The region has received $814 million in High Speed and Intercity Passenger Rail Program grant dollars to upgrade the intercity passenger rail corridor that runs between Vancouver, British Columbia, Seattle, Portland and Eugene, Oregon. The upgrades will provide a much needed expansion in capacity, with the number of roundtrips between Portland and Seattle expected to increase by 50 percent in just five years.
“All across the country, rail projects like this are putting Americans to work creating transportation options while reducing congestion,” said Transportation Secretary Ray LaHood. “As part of President Obama’s plan to rebuild America, this project is spurring economic development in the short term and will transform American transportation for generations to come by bolstering our economic competitiveness.”

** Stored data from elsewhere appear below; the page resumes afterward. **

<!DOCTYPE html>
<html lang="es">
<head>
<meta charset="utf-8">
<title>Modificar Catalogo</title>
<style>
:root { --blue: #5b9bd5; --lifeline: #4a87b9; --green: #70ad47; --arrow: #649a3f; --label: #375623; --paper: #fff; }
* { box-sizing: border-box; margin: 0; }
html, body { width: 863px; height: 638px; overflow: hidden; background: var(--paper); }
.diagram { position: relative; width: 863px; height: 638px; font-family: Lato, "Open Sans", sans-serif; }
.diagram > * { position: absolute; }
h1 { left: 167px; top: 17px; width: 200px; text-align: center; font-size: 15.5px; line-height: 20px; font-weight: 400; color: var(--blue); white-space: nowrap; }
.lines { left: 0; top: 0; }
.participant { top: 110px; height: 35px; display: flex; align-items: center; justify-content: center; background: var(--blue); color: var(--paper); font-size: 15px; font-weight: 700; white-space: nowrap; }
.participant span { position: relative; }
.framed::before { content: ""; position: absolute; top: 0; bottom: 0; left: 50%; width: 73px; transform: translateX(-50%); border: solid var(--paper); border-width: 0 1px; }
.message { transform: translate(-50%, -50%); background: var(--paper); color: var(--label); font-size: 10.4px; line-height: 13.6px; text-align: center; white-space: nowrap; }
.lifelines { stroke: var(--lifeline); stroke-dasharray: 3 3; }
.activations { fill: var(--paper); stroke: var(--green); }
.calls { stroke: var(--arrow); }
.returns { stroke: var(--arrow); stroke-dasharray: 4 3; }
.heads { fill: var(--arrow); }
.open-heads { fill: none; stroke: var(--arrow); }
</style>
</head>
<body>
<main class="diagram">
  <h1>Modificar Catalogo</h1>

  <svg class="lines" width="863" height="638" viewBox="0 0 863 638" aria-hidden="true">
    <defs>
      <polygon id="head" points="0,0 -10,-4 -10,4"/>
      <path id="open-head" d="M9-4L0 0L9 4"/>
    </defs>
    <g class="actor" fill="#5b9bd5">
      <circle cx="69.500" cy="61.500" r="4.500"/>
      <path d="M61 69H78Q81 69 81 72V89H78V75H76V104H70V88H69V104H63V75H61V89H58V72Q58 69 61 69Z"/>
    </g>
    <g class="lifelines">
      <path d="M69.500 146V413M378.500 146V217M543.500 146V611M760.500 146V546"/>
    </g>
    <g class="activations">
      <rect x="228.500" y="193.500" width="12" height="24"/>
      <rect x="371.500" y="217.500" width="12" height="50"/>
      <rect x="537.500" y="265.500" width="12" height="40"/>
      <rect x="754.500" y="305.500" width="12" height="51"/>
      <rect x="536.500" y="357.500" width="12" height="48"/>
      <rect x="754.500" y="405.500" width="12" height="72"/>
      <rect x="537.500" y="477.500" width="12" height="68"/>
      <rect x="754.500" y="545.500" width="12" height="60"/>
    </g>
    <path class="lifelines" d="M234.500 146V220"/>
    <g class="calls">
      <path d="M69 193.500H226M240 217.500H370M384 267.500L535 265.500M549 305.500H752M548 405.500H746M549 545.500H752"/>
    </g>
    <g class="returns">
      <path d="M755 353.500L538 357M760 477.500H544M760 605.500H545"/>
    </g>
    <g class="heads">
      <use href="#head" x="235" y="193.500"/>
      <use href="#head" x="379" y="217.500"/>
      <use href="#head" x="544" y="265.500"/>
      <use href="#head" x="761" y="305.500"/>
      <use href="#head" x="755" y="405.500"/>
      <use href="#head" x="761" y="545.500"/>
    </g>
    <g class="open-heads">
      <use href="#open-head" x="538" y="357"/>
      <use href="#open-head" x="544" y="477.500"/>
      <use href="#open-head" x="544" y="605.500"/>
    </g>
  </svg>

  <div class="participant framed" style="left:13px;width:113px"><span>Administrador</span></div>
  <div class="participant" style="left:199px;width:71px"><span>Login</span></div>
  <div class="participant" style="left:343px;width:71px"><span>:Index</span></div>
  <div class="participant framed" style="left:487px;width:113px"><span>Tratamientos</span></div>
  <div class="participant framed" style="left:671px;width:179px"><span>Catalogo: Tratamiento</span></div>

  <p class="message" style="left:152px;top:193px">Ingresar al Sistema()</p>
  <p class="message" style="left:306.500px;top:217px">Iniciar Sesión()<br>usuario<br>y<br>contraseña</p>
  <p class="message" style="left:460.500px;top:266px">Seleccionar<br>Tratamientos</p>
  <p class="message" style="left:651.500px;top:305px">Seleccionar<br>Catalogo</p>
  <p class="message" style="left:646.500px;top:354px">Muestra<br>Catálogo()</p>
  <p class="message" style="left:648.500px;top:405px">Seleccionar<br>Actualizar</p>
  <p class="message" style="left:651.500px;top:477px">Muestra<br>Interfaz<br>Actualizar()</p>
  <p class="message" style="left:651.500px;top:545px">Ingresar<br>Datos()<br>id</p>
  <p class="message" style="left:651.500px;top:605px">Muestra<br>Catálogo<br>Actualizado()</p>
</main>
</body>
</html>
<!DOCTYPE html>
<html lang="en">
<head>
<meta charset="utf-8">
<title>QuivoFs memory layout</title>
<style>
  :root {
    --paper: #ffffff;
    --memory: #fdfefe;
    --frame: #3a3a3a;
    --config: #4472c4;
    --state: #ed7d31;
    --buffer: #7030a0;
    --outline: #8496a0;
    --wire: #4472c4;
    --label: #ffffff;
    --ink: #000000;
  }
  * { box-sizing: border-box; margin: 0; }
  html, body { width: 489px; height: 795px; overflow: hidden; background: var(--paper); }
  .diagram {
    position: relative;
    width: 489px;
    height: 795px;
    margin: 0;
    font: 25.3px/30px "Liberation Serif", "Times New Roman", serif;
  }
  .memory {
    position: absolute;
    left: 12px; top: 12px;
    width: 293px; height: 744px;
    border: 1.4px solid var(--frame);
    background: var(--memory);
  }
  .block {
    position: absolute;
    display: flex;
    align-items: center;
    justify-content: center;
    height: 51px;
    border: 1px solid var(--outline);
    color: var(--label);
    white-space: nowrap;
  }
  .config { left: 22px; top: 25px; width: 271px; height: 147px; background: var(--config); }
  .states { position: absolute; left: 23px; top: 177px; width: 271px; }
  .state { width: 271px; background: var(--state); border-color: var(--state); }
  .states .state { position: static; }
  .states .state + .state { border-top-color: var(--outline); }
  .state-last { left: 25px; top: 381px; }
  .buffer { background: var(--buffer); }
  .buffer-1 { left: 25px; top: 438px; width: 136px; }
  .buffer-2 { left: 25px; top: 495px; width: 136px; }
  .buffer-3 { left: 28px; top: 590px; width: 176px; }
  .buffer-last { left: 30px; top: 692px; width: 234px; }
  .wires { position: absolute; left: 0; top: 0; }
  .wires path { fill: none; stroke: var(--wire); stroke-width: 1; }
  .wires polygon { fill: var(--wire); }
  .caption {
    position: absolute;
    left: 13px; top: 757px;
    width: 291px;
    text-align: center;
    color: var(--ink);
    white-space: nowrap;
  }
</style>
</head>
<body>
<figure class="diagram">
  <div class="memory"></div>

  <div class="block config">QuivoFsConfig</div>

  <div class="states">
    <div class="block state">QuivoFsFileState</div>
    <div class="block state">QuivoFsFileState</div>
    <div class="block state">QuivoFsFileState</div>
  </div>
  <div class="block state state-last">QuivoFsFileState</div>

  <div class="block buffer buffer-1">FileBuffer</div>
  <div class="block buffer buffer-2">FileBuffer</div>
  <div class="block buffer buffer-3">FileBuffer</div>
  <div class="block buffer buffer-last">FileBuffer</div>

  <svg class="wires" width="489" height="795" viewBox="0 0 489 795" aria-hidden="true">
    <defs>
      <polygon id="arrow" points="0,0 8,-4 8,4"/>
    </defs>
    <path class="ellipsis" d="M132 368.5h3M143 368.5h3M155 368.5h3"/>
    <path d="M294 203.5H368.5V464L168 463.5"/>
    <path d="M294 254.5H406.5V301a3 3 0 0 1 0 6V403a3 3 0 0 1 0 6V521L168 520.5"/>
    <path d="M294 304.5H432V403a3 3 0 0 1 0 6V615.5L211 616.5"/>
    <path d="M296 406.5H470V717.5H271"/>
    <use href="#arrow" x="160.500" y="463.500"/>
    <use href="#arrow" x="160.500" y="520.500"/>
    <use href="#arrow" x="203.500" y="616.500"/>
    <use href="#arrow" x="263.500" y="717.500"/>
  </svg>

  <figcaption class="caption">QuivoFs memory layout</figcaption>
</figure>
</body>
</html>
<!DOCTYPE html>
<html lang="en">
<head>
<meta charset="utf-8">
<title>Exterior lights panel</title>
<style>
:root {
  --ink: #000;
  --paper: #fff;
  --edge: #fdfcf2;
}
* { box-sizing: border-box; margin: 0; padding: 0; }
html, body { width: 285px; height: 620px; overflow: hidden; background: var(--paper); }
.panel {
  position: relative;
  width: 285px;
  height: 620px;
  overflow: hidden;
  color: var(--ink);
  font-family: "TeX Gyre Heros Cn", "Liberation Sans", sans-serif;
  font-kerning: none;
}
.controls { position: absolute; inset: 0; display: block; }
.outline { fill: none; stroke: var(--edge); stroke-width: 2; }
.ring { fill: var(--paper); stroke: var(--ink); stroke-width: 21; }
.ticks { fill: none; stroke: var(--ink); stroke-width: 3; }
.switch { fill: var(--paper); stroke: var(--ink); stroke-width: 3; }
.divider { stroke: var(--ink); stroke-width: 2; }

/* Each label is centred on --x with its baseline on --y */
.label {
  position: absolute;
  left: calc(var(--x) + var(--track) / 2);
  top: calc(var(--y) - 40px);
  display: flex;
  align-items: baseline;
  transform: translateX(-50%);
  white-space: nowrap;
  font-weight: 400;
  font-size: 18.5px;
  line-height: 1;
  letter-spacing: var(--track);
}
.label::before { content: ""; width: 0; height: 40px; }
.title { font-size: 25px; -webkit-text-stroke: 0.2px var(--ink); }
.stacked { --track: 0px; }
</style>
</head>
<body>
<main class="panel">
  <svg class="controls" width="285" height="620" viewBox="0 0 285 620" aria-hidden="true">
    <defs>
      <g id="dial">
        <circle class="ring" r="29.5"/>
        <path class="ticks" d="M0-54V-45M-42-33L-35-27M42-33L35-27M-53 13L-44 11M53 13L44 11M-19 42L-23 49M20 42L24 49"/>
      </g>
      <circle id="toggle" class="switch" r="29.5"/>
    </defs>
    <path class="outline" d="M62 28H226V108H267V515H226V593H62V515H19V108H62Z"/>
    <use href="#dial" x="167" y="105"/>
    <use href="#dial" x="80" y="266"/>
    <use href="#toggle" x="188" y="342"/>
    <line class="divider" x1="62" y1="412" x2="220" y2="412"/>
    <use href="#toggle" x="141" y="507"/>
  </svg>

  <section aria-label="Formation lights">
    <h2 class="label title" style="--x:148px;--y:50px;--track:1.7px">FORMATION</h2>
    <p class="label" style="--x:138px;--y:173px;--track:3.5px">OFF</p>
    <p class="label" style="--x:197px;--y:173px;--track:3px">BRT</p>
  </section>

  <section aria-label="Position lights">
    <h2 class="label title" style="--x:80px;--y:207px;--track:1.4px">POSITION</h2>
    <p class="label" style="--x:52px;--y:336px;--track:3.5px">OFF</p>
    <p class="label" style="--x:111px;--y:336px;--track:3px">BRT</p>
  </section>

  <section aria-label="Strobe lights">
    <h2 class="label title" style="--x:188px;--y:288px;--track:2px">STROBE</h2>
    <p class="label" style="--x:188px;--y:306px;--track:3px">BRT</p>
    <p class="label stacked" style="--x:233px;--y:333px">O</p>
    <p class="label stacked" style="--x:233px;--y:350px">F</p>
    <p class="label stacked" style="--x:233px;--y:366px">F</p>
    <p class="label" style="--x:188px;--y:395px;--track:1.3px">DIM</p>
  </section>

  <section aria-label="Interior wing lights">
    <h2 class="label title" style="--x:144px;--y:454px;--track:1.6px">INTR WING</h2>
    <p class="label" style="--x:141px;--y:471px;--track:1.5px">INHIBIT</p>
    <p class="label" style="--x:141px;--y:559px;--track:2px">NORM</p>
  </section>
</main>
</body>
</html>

The move will benefit the southern segment, which connects the cities of Portland, Salem, and Eugene. This corridor links Oregon’s economic center to the state capital, and joins the three largest public universities. Ridership on the southern segment grew 22 percent last year.
“A world-class transportation network is the foundation of America’s economic success,” said Administrator Joseph Szabo. “These investments create American jobs, make the regional economy stronger and produce a more efficient transportation system that’s better for consumers and the environment.”
Amtrak is teaming up with actress and philanthropist Rosario Dawson for National Train Day on May 12 of this year.
Amtrak will host key events at stations in New York City’s Grand Central Terminal, Philadelphia’s 30th Street Station, and Union Stations in Chicago and Los Angeles (Washington, D.C. won’t have an event this year due to extensive restoration work being done in Union Station to repair damage caused by an earthquake in August). There will also be scores of events organized by local passengers throughout the country.
Dawson was enthusiastic in her reminiscing on the importance of trains in her childhood:
“I love trains not only because they offer a more intimate way to see the country and experience the communities along the way, but also because they are one of the greenest ways to travel, which is a value that has always been important to me. So many of my very first memories of travel as a kid in New York City were on the train. I remember riding on Amtrak and jumping up at the first opportunity to visit the café car. It’s great to be able to walk around, hang out and grab a bite at my leisure. I’m always watching the fast changing scenery through the windows which can be as mesmerizing as a film. It always makes the trip so much more vivid.”
Amtrak’s events will include displays on equipment, model trains, high-speed trains, K-9 units, and more. There will also be activities for children and Amtrak merchandise for sale.
“We are thrilled to have Rosario Dawson, someone who is an inspiration both on and off the screen, as our spokesperson for the 5th Annual National Train Day,” says Emmett Fremaux, “Like many of our customers, she is passionate about staying connected to her community and is someone who enjoys the journey, not just the destination.”